The legislature declined to re-elect him when his term expired in 1823. He was narrowly chosen senator in 1826 and was again replaced in 1831. Smith was one of the first Southerners to argue, at the time of the Missouri Compromise in 1820, that slavery was a positive good.
Nevertheless, he opposed John C. Calhoun"s doctrine and tactic of nullification.
In 1828, seven electors from Georgia chose him for vice president, instead of Calhoun, the Democratic nominee. He was also a splinter candidate for vice president in 1836: Virginia refused to accept Richard Mentor Johnson as the Democratic vice presidential candidate, and voted for the ticket of Martin Van Buren and William Smith, putting Johnson two electoral votes short of a majority.
The Senate chose Johnson. In 1832, he moved to Louisiana, having lost his political base in South Carolina.
In 1836, he moved on to Huntsville, Alabama, and was elected to the Alabama House of Representatives for Madison County from August 1, 1836, holding that seat for the rest of his life.
On March 3, 1837, outgoing President Andrew Jackson nominated Smith to the Supreme Court. The Senate confirmed Smith"s nomination by a vote of 23–18. Nevertheless, Smith declined to serve.

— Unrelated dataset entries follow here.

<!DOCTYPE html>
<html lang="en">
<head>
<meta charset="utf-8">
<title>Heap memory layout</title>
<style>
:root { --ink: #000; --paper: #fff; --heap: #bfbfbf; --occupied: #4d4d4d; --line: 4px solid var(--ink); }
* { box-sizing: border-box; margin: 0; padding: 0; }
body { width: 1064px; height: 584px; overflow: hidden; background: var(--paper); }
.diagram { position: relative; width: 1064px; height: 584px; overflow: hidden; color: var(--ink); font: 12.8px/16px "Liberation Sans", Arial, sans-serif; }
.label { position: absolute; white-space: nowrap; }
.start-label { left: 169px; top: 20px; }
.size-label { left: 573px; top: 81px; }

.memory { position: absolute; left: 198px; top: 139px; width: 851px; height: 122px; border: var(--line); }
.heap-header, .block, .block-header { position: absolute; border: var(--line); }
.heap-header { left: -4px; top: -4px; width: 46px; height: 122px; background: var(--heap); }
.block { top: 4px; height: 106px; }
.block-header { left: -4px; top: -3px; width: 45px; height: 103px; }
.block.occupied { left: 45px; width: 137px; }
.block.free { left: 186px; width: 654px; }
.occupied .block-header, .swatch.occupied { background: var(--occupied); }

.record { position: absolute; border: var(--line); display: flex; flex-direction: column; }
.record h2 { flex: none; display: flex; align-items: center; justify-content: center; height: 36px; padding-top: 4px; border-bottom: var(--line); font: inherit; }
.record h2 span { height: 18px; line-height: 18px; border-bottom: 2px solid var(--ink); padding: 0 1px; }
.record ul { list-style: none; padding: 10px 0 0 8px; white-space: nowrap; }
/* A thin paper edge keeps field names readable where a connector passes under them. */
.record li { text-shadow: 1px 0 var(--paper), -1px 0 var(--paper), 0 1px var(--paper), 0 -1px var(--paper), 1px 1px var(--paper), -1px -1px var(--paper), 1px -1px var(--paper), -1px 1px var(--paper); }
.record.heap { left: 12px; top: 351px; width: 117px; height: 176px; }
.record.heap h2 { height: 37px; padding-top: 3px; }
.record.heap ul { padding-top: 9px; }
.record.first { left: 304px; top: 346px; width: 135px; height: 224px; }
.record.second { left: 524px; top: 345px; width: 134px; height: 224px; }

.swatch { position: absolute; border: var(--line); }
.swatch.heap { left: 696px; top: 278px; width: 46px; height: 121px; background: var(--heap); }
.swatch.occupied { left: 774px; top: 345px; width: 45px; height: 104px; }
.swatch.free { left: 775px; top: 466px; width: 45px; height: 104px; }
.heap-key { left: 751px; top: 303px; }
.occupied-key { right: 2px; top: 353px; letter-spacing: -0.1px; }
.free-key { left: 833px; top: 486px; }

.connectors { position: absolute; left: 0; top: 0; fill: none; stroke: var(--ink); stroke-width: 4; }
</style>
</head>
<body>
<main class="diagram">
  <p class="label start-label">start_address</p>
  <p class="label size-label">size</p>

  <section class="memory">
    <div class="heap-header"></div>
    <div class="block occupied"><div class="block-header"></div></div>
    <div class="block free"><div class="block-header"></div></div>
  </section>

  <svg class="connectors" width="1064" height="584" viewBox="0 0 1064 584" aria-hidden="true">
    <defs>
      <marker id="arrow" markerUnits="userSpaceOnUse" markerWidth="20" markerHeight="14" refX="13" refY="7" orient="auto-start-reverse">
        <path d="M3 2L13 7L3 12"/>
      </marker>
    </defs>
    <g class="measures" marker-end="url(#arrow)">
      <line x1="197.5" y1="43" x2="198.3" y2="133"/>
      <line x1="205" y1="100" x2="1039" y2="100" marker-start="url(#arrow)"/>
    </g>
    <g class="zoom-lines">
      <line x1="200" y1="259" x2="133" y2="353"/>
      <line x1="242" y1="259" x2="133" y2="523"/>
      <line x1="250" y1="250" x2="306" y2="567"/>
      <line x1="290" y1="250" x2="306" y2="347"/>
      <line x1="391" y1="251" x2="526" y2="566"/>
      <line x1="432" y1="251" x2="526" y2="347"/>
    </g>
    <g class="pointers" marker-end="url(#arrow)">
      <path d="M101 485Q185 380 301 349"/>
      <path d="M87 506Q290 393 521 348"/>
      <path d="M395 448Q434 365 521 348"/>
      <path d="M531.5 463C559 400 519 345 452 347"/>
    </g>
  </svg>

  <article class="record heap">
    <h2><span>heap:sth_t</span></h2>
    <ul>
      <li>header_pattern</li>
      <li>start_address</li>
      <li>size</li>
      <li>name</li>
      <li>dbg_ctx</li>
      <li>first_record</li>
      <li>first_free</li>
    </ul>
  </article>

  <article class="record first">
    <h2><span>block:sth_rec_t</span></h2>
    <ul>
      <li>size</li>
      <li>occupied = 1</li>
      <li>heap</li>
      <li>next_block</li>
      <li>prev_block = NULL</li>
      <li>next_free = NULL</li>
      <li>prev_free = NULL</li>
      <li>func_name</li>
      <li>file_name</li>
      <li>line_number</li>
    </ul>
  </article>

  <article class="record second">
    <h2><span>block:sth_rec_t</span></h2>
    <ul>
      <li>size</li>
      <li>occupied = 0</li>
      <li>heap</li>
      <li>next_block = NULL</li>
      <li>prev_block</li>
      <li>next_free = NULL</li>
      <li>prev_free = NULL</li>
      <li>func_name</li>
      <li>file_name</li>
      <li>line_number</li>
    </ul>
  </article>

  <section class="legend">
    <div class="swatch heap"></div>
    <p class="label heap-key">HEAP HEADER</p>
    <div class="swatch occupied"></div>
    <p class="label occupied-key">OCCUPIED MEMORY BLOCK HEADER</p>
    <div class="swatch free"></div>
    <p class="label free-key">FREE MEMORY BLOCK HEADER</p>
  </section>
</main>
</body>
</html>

Democratic-Republican Party, Democratic Party.
Member United States House Member South Carolina. Senate, 1802-1808, president, 1806.
Member United States Senate (Democrat) from South Carolina., 1816-1823, 26-31, twice elected president pro tem, delivered his most important speech in Missouri debates, 1820, defended Southern
Member South Carolina. Ho; member South Carolina.
Senate, 1831. Member lower house Alabama
Married Margaret Duff, 1781, 1 child.